IN 1968: Demonstrators and troops in Chicago during the Democratic National… (Associated Press )
DENVER — Every four years, liberal activists follow political power brokers and the world media to the Democratic and Republican party conventions, filling the streets with spirited protest against war, corporate domination and environmental destruction.
This year there's a twist: Many protesters will demonstrate outside a convention that will nominate the first black major-party presidential candidate in history, who is opposed to the Iraq war and was once a community organizer and activist in Chicago.
But Barack Obama will not get a pass from demonstrators at the Democratic National Convention. Activists say they are wary of his shift to the center since he secured the nomination last month.
"We're hoping he can remember his roots and, through these mass rallies and protests, we can move him," said Glenn Spagnuolo, a spokesman for an umbrella group coordinating the Denver protests, provocatively named Re-create '68.

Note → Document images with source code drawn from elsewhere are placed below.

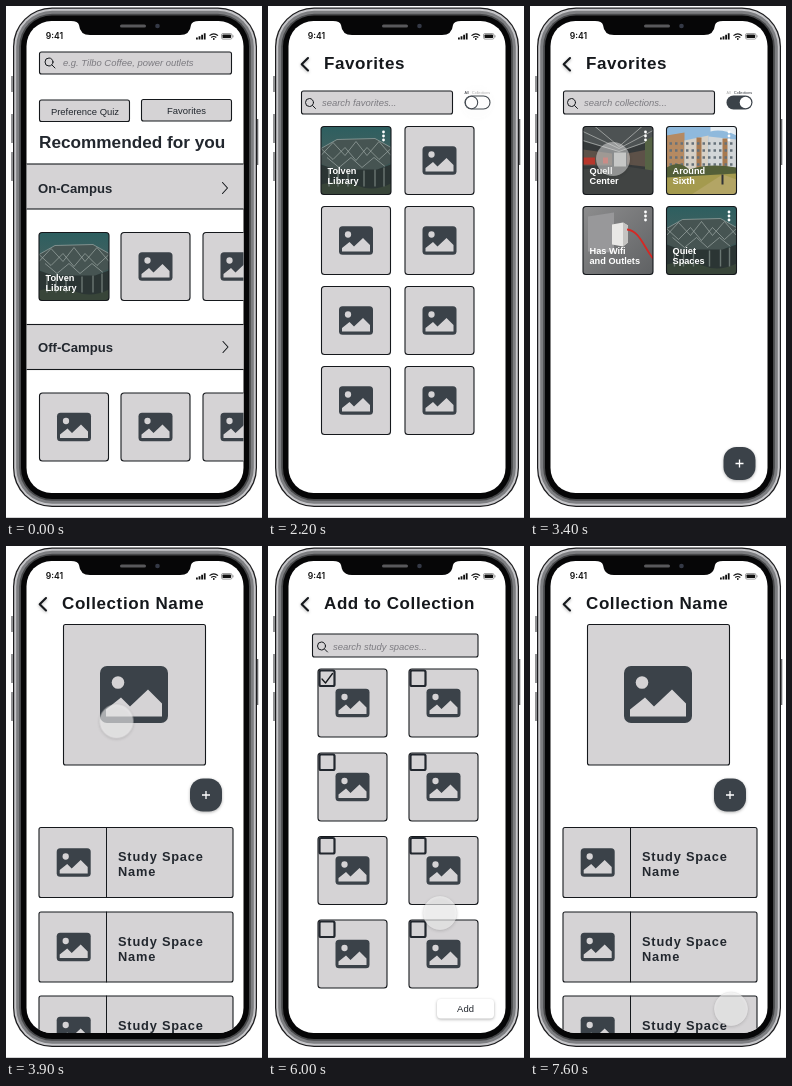
An HTML page for the animation above (7700 ms loop, 256 by 512 pixels).

```html
<!DOCTYPE html>
<html lang="en">
<head>
<meta charset="utf-8">
<title>Study spaces prototype</title>
<style>
  html, body { margin: 0; width: 100%; height: 100%; overflow: hidden; background: #fff; }
  svg { display: block; }
  #stage { width: 100%; height: 100%; font-family: "Liberation Sans", Arial, Helvetica, sans-serif; fill: #22272e; }
  .bold { font-weight: bold; }
  .title { font: bold 17px "Liberation Sans", Arial, sans-serif; letter-spacing: .6px; fill: #15181c; }
  .hint { font-size: 9.45px; font-style: italic; fill: #7c7b80; }
  .button { font-size: 9.45px; text-anchor: middle; }
  .band { font-size: 13.1px; font-weight: bold; }
  .label { font-size: 9.2px; font-weight: bold; fill: #fff; }
  .item { font-size: 12.8px; font-weight: bold; letter-spacing: .8px; }
  .tiny { font-size: 3.7px; }
  .clock { font: 600 8.6px Inter, "Liberation Sans", sans-serif; }
  .box { fill: #d5d3d5; stroke: #15181c; stroke-width: 1.1; }
  .line { fill: none; stroke: #15181c; stroke-linecap: round; stroke-linejoin: round; }
  .dark { fill: #3b4249; }
  .soft { filter: drop-shadow(0 1.5px 1.5px rgba(0, 0, 0, .3)); }

  .page, #check { animation: 7.7s step-end infinite; visibility: hidden; }
  #home { animation-name: home; }
  #favorites { animation-name: favorites; }
  #collections { animation-name: collections; }
  #detail { animation-name: detail; }
  #add { animation-name: add; }
  #check { animation-name: check; }
  #pointer { animation: pointer 7.7s ease-in-out infinite; filter: drop-shadow(0 1px 1.5px rgba(0, 0, 0, .22)); }
  #pointer circle { animation: press 7.7s linear infinite; }

  @keyframes home { 0% { visibility: visible } 19.22%, 100% { visibility: hidden } }
  @keyframes favorites { 0% { visibility: hidden } 19.22% { visibility: visible } 30.91%, 100% { visibility: hidden } }
  @keyframes collections { 0% { visibility: hidden } 30.91% { visibility: visible } 45.19%, 100% { visibility: hidden } }
  @keyframes detail {
    0% { visibility: hidden } 45.19% { visibility: visible }
    58.18% { visibility: hidden } 86.75%, 100% { visibility: visible }
  }
  @keyframes add { 0% { visibility: hidden } 58.18% { visibility: visible } 86.75%, 100% { visibility: hidden } }
  @keyframes check { 0% { visibility: hidden } 72.47% { visibility: visible } 86.75%, 100% { visibility: hidden } }
  @keyframes pointer {
    0%, 7.14% { transform: translate(282px, 417px) }
    15.58%, 19.48% { transform: translate(181px, 104px) }
    27.27%, 32.47% { transform: translate(209px, 96px) }
    41.56%, 48.05% { transform: translate(83px, 153px) }
    55.84%, 60.39% { transform: translate(200px, 248px) }
    67.53% { transform: translate(175px, 358px) }
    70.13%, 75.32% { transform: translate(60px, 136px) }
    77.92% { transform: translate(172px, 367px) }
    85.71%, 100% { transform: translate(201px, 463px) }
  }
  @keyframes press {
    0%, 15% { opacity: 1 } 16.5%, 19% { opacity: .6 } 21%, 26% { opacity: 1 }
    28%, 30.5% { opacity: .08 } 33%, 42% { opacity: 1 } 43.5%, 45% { opacity: .75 } 47%, 100% { opacity: 1 }
  }
</style>
</head>
<body>
<svg id="stage" viewBox="0 0 256 512">
  <defs>
    <clipPath id="screen"><rect x="20.5" y="13" width="217" height="474" rx="25"/></clipPath>
    <clipPath id="round"><rect width="70" height="68" rx="3"/></clipPath>
    <linearGradient id="teal" x2="0" y2="1">
      <stop offset="0" stop-color="#2d5f60"/><stop offset=".4" stop-color="#41605f"/><stop offset="1" stop-color="#2a3635"/>
    </linearGradient>
    <linearGradient id="wall" x2="1" y2="1">
      <stop offset="0" stop-color="#8d8d8e"/><stop offset="1" stop-color="#5f6163"/>
    </linearGradient>

    <!-- picture placeholder, 68 x 57, centred -->
    <g id="icon">
      <rect class="dark" x="-34" y="-28.5" width="68" height="57" rx="7"/>
      <g fill="#d5d3d5">
        <circle cx="-16" cy="-12" r="6.3"/>
        <path d="M-28 22V15L-13 3L-4 12L14 -5L28 9V22Z"/>
      </g>
    </g>
    <g id="half"><use href="#icon" transform="scale(.5)"/></g>

    <g id="card"><rect class="box" width="69" height="68" rx="3"/><use href="#half" x="34.5" y="34"/></g>
    <g id="pick">
      <use href="#card"/>
      <rect x="1.5" y="1.5" width="15" height="15.5" rx="1.5" fill="#d5d3d5" stroke="#22272e" stroke-width="2.2"/>
    </g>
    <g id="space">
      <rect class="box" width="194" height="70" rx="2"/>
      <path class="line" d="M67.5 0V70"/>
      <use href="#half" x="34.7" y="35"/>
      <text class="item" x="79" y="33.5">Study Space</text>
      <text class="item" x="79" y="48.5">Name</text>
    </g>
    <g id="rim"><rect width="70" height="68" rx="3" fill="none" stroke="#15181c" stroke-width="1.1"/></g>
    <g id="dots" fill="#fff"><circle r="1.4"/><circle cy="4" r="1.4"/><circle cy="8" r="1.4"/></g>
    <g id="lens" class="line"><circle cx="-1" cy="-1" r="4"/><path d="M2 2L5 5"/></g>
    <path id="back" class="line soft" stroke-width="2.1" d="M40 52L33.7 58.2L40 64.5"/>
    <path id="next" class="line" stroke-width="1.1" d="M0 -5.5L5 0L0 5.5"/>
    <g id="plus" class="soft">
      <rect class="dark" x="-16" y="-16.5" width="32" height="33" rx="13"/>
      <path d="M-4 0H4M0 -4V4" stroke="#fff" stroke-width="1.3"/>
    </g>

    <g id="library" clip-path="url(#round)">
      <rect width="70" height="68" fill="url(#teal)"/>
      <path d="M0 22L16 13L54 12L70 21V36L55 44H14L0 37Z" fill="#465452"/>
      <path d="M0 22L16 13L54 12L70 21M0 29L12 16L24 29L35 15L46 29L58 15L70 29M0 22L12 33L24 21L35 34L46 21L58 33L70 22M6 31L18 41L30 31L41 41L53 31L64 40"
        fill="none" stroke="#a3aeab" stroke-opacity=".65" stroke-width="1"/>
      <path d="M0 38L14 43H56L70 38V68H0Z" fill="#2b3534"/>
      <path d="M0 58Q20 52 36 59T70 57V68H0Z" fill="#384539"/>
      <path d="M8 42V60M17 43V60M27 44V60M43 44V60M54 43V60M63 41V60" stroke="#6a7672" stroke-width="1.4"/>
    </g>
    <g id="hall" clip-path="url(#round)">
      <rect width="70" height="68" fill="#35393a"/>
      <path d="M0 0H70V14L36 25L0 15Z" fill="#4d5253"/>
      <path d="M0 5L36 22L70 4M12 0L36 20L59 0M0 14L36 25L70 13" fill="none" stroke="#b9bcba" stroke-opacity=".7"/>
      <path d="M0 23L29 27V39H0ZM44 27L70 22V41L44 38Z" fill="#5d5148"/>
      <path d="M0 31H12V38H0ZM20 31H25V37H20Z" fill="#b7372c"/>
      <path d="M62 14L70 10V50L62 46Z" fill="#566345"/>
      <path d="M31 26H43V43H31Z" fill="#aeb1ae"/>
      <path d="M0 43L31 40H43L70 44V68H0Z" fill="#414443"/>
    </g>
    <g id="campus" clip-path="url(#round)">
      <rect width="70" height="68" fill="#8fb9dc"/>
      <path d="M44 0H70V9Q56 2 44 5Z" fill="#e6edf2"/>
      <path d="M0 9L18 6V46H0Z" fill="#b58a62"/>
      <path d="M18 14L42 9V46H18Z" fill="#d6d0c6"/>
      <path d="M42 10L70 13V46H42Z" fill="#d2d6d8"/>
      <path d="M30 11H35V46H30ZM56 12H61V46H56Z" fill="#a8794f"/>
      <path d="M3 17H66M3 24H66M3 31H66M3 38H66" stroke="#66717a" stroke-width="2.4" stroke-dasharray="2.5 3"/>
      <path d="M0 41Q12 33 23 43Q43 36 70 41V68H0Z" fill="#535f38"/>
      <path d="M0 51L70 47V68H0Z" fill="#a49a4e"/>
      <path d="M25 68L56 48L70 53V68Z" fill="#b3a565"/>
      <path d="M56 48V58" stroke="#303236" stroke-width="2"/>
    </g>
    <g id="plug" clip-path="url(#round)">
      <rect width="70" height="68" fill="url(#wall)"/>
      <path d="M5 10L31 6V46L5 45Z" fill="#98989a"/>
      <path d="M29 18L40 16L45 19V36L40 40L29 38Z" fill="#e9e8e6"/>
      <path d="M40 16L45 19V36L40 40Z" fill="#c4c3c1"/>
      <path d="M44 23C56 24 60 39 70 52" fill="none" stroke="#d62824" stroke-width="1.8"/>
    </g>
  </defs>

  <rect width="256" height="512" fill="#fff"/>
  <path d="M0 511.5H256" stroke="#d3d3d5"/>

  <!-- phone body, from the outer edge inwards -->
  <path d="M6 70V86M6 108V137M6 146V175M251.6 113V159" stroke="#66676a" stroke-width="1.4"/>
  <rect x="7" y="1.5" width="244" height="499.5" rx="39" fill="#1c1c1e"/>
  <rect x="8.2" y="2.7" width="241.6" height="497.1" rx="38" fill="#c6c6c9"/>
  <rect x="10.2" y="4.7" width="237.6" height="493.1" rx="36" fill="#7d7e81"/>
  <rect x="13.2" y="7.7" width="231.6" height="487.1" rx="33" fill="#48494b"/>
  <rect x="15" y="9.5" width="228" height="483.5" rx="31" fill="#060607"/>
  <rect x="20.5" y="15" width="217" height="472" rx="25" fill="#fff"/>

  <g clip-path="url(#screen)">
    <g id="home" class="page">
      <rect class="box" x="33.5" y="46" width="192" height="22" rx="2"/>
      <use href="#lens" x="44" y="57"/>
      <text class="hint" x="57" y="60">e.g. Tilbo Coffee, power outlets</text>
      <rect class="box" x="33.5" y="94" width="90" height="21.5" rx="2"/>
      <text class="button" x="79" y="108.7">Preference Quiz</text>
      <rect class="box" x="135.5" y="93.5" width="90" height="21.5" rx="2"/>
      <text class="button" x="180.5" y="107.5">Favorites</text>
      <text class="bold" font-size="17.2" x="33" y="142">Recommended for you</text>

      <rect class="box" x="20" y="158" width="220" height="45"/>
      <text class="band" x="32" y="186.5">On-Campus</text>
      <use href="#next" x="216.5" y="182"/>
      <use href="#library" x="33" y="226.5"/>
      <use href="#rim" x="33" y="226.5"/>
      <text class="label" x="39.5" y="274.5">Tolven</text>
      <text class="label" x="39.5" y="284.7">Library</text>
      <use href="#card" x="115" y="226.5"/>
      <use href="#card" x="197" y="226.5"/>

      <rect class="box" x="20" y="318.5" width="220" height="45"/>
      <text class="band" x="32" y="346">Off-Campus</text>
      <use href="#next" x="217" y="341"/>
      <use href="#card" x="33.5" y="387"/>
      <use href="#card" x="115" y="387"/>
      <use href="#card" x="197" y="387"/>
    </g>

    <g id="favorites" class="page">
      <use href="#back"/>
      <text class="title" x="56" y="63">Favorites</text>
      <rect class="box" x="33.5" y="85" width="151" height="23" rx="2"/>
      <use href="#lens" x="42.5" y="97.5"/>
      <text class="hint" x="54" y="100">search favorites...</text>
      <text class="tiny" x="196.5" y="88">All</text>
      <text class="tiny" x="204" y="88" fill="#aaa">Collections</text>
      <rect x="197" y="90" width="25" height="13" rx="6.5" fill="#fff" stroke="#3b4249" stroke-width="1.1"/>
      <circle cx="203.5" cy="96.5" r="6.2" fill="#fff" stroke="#3b4249" stroke-width="1.1"/>
      <use href="#library" x="53" y="120.5"/>
      <use href="#rim" x="53" y="120.5"/>
      <use href="#dots" x="115.5" y="126"/>
      <text class="label" x="59.5" y="167.5">Tolven</text>
      <text class="label" x="59.5" y="178">Library</text>
      <use href="#card" x="137" y="120.5"/>
      <use href="#card" x="53.5" y="200.5"/><use href="#card" x="137" y="200.5"/>
      <use href="#card" x="53.5" y="280.5"/><use href="#card" x="137" y="280.5"/>
      <use href="#card" x="53.5" y="360.5"/><use href="#card" x="137" y="360.5"/>
    </g>

    <g id="collections" class="page">
      <use href="#back"/>
      <text class="title" x="56" y="63">Favorites</text>
      <rect class="box" x="33.5" y="85" width="151" height="23" rx="2"/>
      <use href="#lens" x="42.5" y="97.5"/>
      <text class="hint" x="54" y="100">search collections...</text>
      <text class="tiny" x="196.5" y="88" fill="#aaa">All</text>
      <text class="tiny" x="204" y="88">Collections</text>
      <rect class="dark" x="196.5" y="89.5" width="26" height="14" rx="7"/>
      <circle cx="215.5" cy="96.5" r="5.8" fill="#fff"/>
      <use href="#hall" x="53" y="120.5"/><use href="#rim" x="53" y="120.5"/>
      <use href="#campus" x="136.5" y="120.5"/><use href="#rim" x="136.5" y="120.5"/>
      <use href="#plug" x="53" y="200.5"/><use href="#rim" x="53" y="200.5"/>
      <use href="#library" x="136.5" y="200.5"/><use href="#rim" x="136.5" y="200.5"/>
      <use href="#dots" x="115.5" y="126"/><use href="#dots" x="199" y="126"/>
      <use href="#dots" x="115.5" y="206"/><use href="#dots" x="199" y="206"/>
      <g class="label">
        <text x="59.5" y="167.5">Quell</text><text x="59.5" y="178">Center</text>
        <text x="142.5" y="167.5">Around</text><text x="142.5" y="178">Sixth</text>
        <text x="59.5" y="247.5">Has Wifi</text><text x="59.5" y="258">and Outlets</text>
        <text x="142.5" y="247.5">Quiet</text><text x="142.5" y="258">Spaces</text>
      </g>
      <use href="#plus" x="209.5" y="457.5"/>
    </g>

    <g id="detail" class="page">
      <use href="#back"/>
      <text class="title" x="56" y="63">Collection Name</text>
      <rect class="box" x="57.5" y="78.5" width="142" height="140.5" rx="2"/>
      <use href="#icon" x="128" y="148.5"/>
      <use href="#plus" x="200" y="249"/>
      <use href="#space" x="33" y="281.5"/>
      <use href="#space" x="33" y="366"/>
      <use href="#space" x="33" y="450"/>
    </g>

    <g id="add" class="page">
      <use href="#back"/>
      <text class="title" x="56" y="63">Add to Collection</text>
      <rect class="box" x="44.5" y="88" width="165.5" height="23" rx="2"/>
      <use href="#lens" x="54.5" y="101"/>
      <text class="hint" x="65" y="104">search study spaces...</text>
      <use href="#pick" x="50" y="123"/><use href="#pick" x="141" y="123"/>
      <use href="#pick" x="50" y="207"/><use href="#pick" x="141" y="207"/>
      <use href="#pick" x="50" y="290.5"/><use href="#pick" x="141" y="290.5"/>
      <use href="#pick" x="50" y="374"/><use href="#pick" x="141" y="374"/>
      <path id="check" class="line" stroke-width="1.3" d="M54 133L57.5 137L64.5 127.5"/>
      <rect class="soft" x="169" y="453" width="57" height="19.5" rx="4" fill="#fff"/>
      <text class="button" x="197.5" y="466.3">Add</text>
    </g>

    <g fill="#111">
      <text class="clock" x="39.8" y="33">9:41</text>
      <path d="M190 31.5h1.8v2h-1.8zM192.6 30.3h1.8v3.2h-1.8zM195.2 28.8h1.8v4.7h-1.8zM197.8 27.3h1.8v6.2h-1.8z"/>
      <path d="M203.5 29.6Q207.8 26 212 29.6M205.2 31.5Q207.8 29.5 210.3 31.5" fill="none" stroke="#111" stroke-width="1.2"/>
      <circle cx="207.8" cy="33" r=".9"/>
      <rect x="215.5" y="27.5" width="10.5" height="5.6" rx="1.5" fill="none" stroke="#777" stroke-width=".7"/>
      <rect x="216.5" y="28.5" width="8.5" height="3.6" rx=".7"/>
      <path d="M227 29.3v2" stroke="#777" stroke-width=".8"/>
    </g>
  </g>

  <path d="M65 12H193V15Q186 15 185 19Q184 29 174 29H84Q74 29 73 19Q72 15 65 15Z" fill="#060607"/>
  <rect x="114" y="18.5" width="26" height="3" rx="1.5" fill="#58585b"/>
  <circle cx="151.5" cy="20" r="2.3" fill="#343946"/>

  <g id="pointer"><circle r="17" fill="#f7f7f7" fill-opacity=".62" stroke="#000" stroke-opacity=".04"/></g>
</svg>
</body>
</html>
```
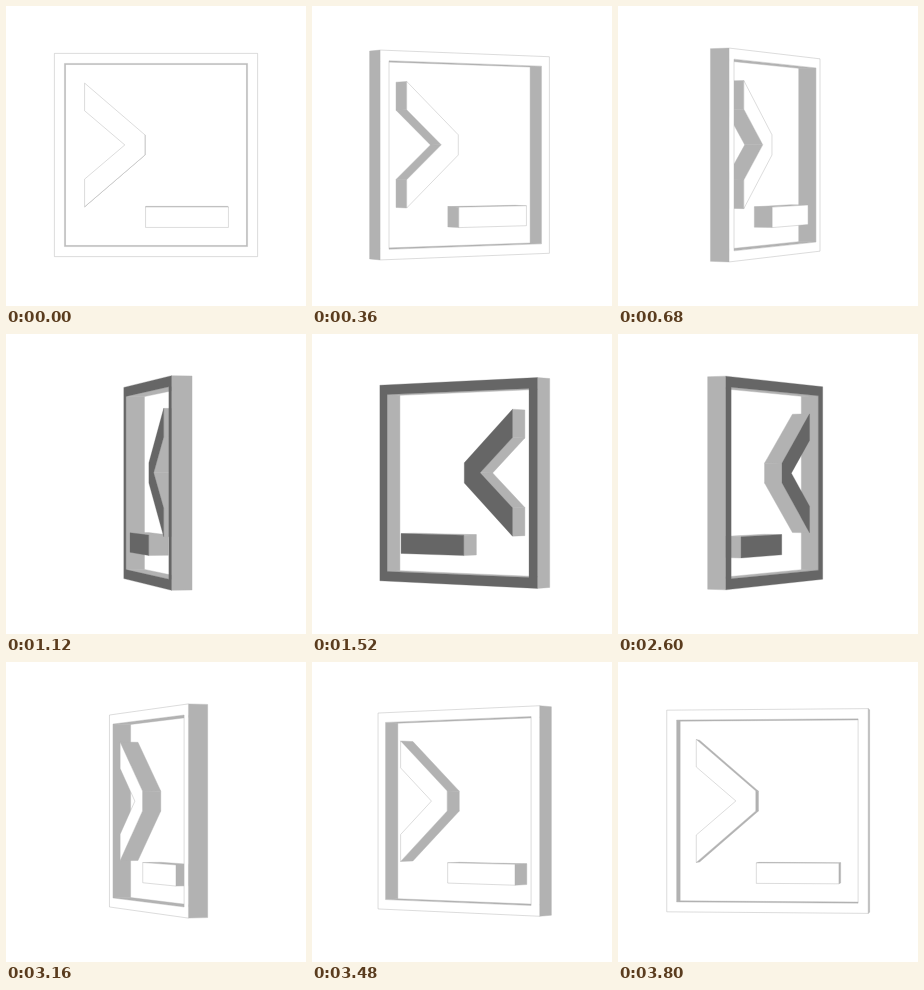
An HTML page with a canvas that plays this animation: 300 by 300 pixels, repeating every 3.84 s.

```html
<!DOCTYPE html>
<html lang="en">
<head>
<meta charset="utf-8">
<title>Rotating prompt icon</title>
<style>
  html, body { margin: 0; width: 100%; height: 100%; overflow: hidden; background: #fff; }
  canvas { display: block; }
</style>
</head>
<body>
<canvas id="stage" width="300" height="300"></canvas>
<script>
const ctx = document.getElementById('stage').getContext('2d');
const LOOP = 3840, STEP = 40;
const TURN_STEPS = 97; // the loop restarts one step before the full turn
const CENTER = { x: 150, y: 149 };
const CAMERA = 1700, HALF_DEPTH = 10;
const FRONT = '#ffffff', BACK = '#666666', WALL = '#b2b2b2';

const rect = (x0, y0, x1, y1) => [[x0, y0], [x1, y0], [x1, y1], [x0, y1]];

// Outlines run clockwise, holes counter-clockwise.
const shapes = [
  [rect(-101, -101, 101, 101), rect(-91, -91, 91, 91).reverse()],
  [[[-71, -71.5], [-11, -20], [-11, 0], [-71, 51.5], [-71, 24], [-31, -10], [-71, -44]]],
  [rect(-10.4, 51.7, 72, 72)]
];

function projector(angle) {
  const c = Math.cos(angle), s = Math.sin(angle);
  return ([x, y], z) => {
    const depth = z * c - x * s;
    const scale = CAMERA / (CAMERA - depth);
    return {
      x: CENTER.x + (x * c + z * s) * scale,
      y: CENTER.y + y * scale,
      depth
    };
  };
}

function signedArea(points) {
  return points.reduce((sum, p, i) => {
    const q = points[(i + 1) % points.length];
    return sum + p.x * q.y - q.x * p.y;
  }, 0) / 2;
}

function paint(rings, fill, stroke, lineWidth) {
  ctx.beginPath();
  for (const ring of rings) {
    ring.forEach((p, i) => i ? ctx.lineTo(p.x, p.y) : ctx.moveTo(p.x, p.y));
    ctx.closePath();
  }
  ctx.fillStyle = fill;
  ctx.fill('evenodd');
  ctx.strokeStyle = stroke;
  ctx.lineWidth = lineWidth;
  ctx.stroke();
}

function visibleWalls(project) {
  const walls = [];
  for (const ring of shapes.flat()) {
    ring.forEach((a, i) => {
      const b = ring[(i + 1) % ring.length];
      const quad = [
        project(a, HALF_DEPTH), project(a, -HALF_DEPTH),
        project(b, -HALF_DEPTH), project(b, HALF_DEPTH)
      ];
      if (signedArea(quad) > 0) {
        walls.push({ quad, depth: quad.reduce((sum, p) => sum + p.depth, 0) });
      }
    });
  }
  return walls.sort((p, q) => p.depth - q.depth);
}

function drawCaps(project, z, fill, stroke, lineWidth) {
  for (const shape of shapes) {
    const rings = shape.map(ring => ring.map(p => project(p, z)));
    if (signedArea(rings[0]) * z > 0) paint(rings, fill, stroke, lineWidth);
  }
}

function render(now) {
  const step = Math.floor((now % LOOP) / STEP);
  const project = projector(step / TURN_STEPS * Math.PI * 2);
  ctx.fillStyle = '#fff';
  ctx.fillRect(0, 0, 300, 300);
  for (const { quad } of visibleWalls(project)) paint([quad], WALL, WALL, 0.4);
  drawCaps(project, -HALF_DEPTH, BACK, BACK, 0.3);
  drawCaps(project, HALF_DEPTH, FRONT, WALL, 0.45);
  requestAnimationFrame(render);
}
requestAnimationFrame(render);
</script>
</body>
</html>
```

In Denver as well as in St. Paul, Minn., the site of the Republican National Convention, activists are already skirmishing with city officials over where and when they will be allowed to demonstrate. But different dynamics are forming. In Minnesota, activists are eager to contrast their views with the Republican Party's pro-business agenda and support for the Iraq war.
"People are coming from around the country to stand side by side and show how angry Americans are at the state of the country," said Jess Sundin, spokeswoman for the group coordinating protests in Minnesota.
As many as 50,000 people are expected in the Twin Cities -- so many that activists are asking farmers to let demonstrators camp in their fields.
"Why go to Denver if you can be here protesting the important political issues being raised this year: the war in Iraq and the Republican way?" Sundin said.
In Denver, where activists say as many as 25,000 may show up, some demonstrators are taking pains to explain that they are not against Obama.
"People are looking to him to end this militarism, end this assault on civil liberties," said Carolyn Bninski of the Rocky Mountain Peace and Justice Center. "A lot of people feel he will make a lot of changes."
In recent years, protesters have caused headaches for cities holding political conventions. Authorities have sometimes taken controversial steps to keep demonstrators from disrupting the proceedings.
In 2000, the Los Angeles Police Department broke up a politically themed rock concert adjacent to the Democratic convention at Staples Center, using pepper spray and rubber bullets to disperse the crowd of 8,000 after a small group of anarchists pelted them with glass bottles, concrete and metal rods.
The city paid $4.1 million in lawsuit settlements with demonstrators who were injured or contended they were arrested without cause during other protests.
About 90% of the New York Police Department's 1,700 arrests of activists during the 2004 Republican convention resulted in acquittals or dismissed charges, spurring allegations that the department had preemptively arrested activists to cut down on protests.
Denver and St. Paul have been bracing for controversy. Denver officials won't talk about police tactics, but they promise to respect activists' rights to demonstrate legally.
"It is a tricky balancing act to accommodate the interests of everyone who is coming to Denver to participate in convention-related activities," said Denver City Atty. David Fine. "We are creating an environment which will maximize the ability of people to speak."
In both cities, the local chapters of the American Civil Liberties Union are suing on behalf of protesters, contending that the cities are forcing the protesters into areas that activists have dubbed "freedom cages" -- which are out of earshot of the delegates -- and allowing marches only during hours when the conventions are not in session.
St. Paul City Atty. John Choi said the city had already altered the parade schedule and mapped the route to get marchers "within the very shadows" of the arena where the convention will meet.
"I honestly don't know how to make these folks happy," Choi said.
Mark Silverstein, legal director of the ACLU of Colorado, attributed the restrictions to increased sensitivity about security since the Sept. 11 terrorist attacks. He said federal officials had initially labeled the parade route in Denver confidential because of national security concerns.
Spagnuolo, the Denver protest organizer, cited Saul Alinsky, a legendary Chicago organizer who was a major influence on Obama, to explain why liberal groups needed to protest at the convention nominating the Illinois senator.
Spagnuolo said Alinsky argued that activists would have a better chance of achieving their goals if they pressured people sympathetic to their cause. "You protest the person closest to your beliefs," he said.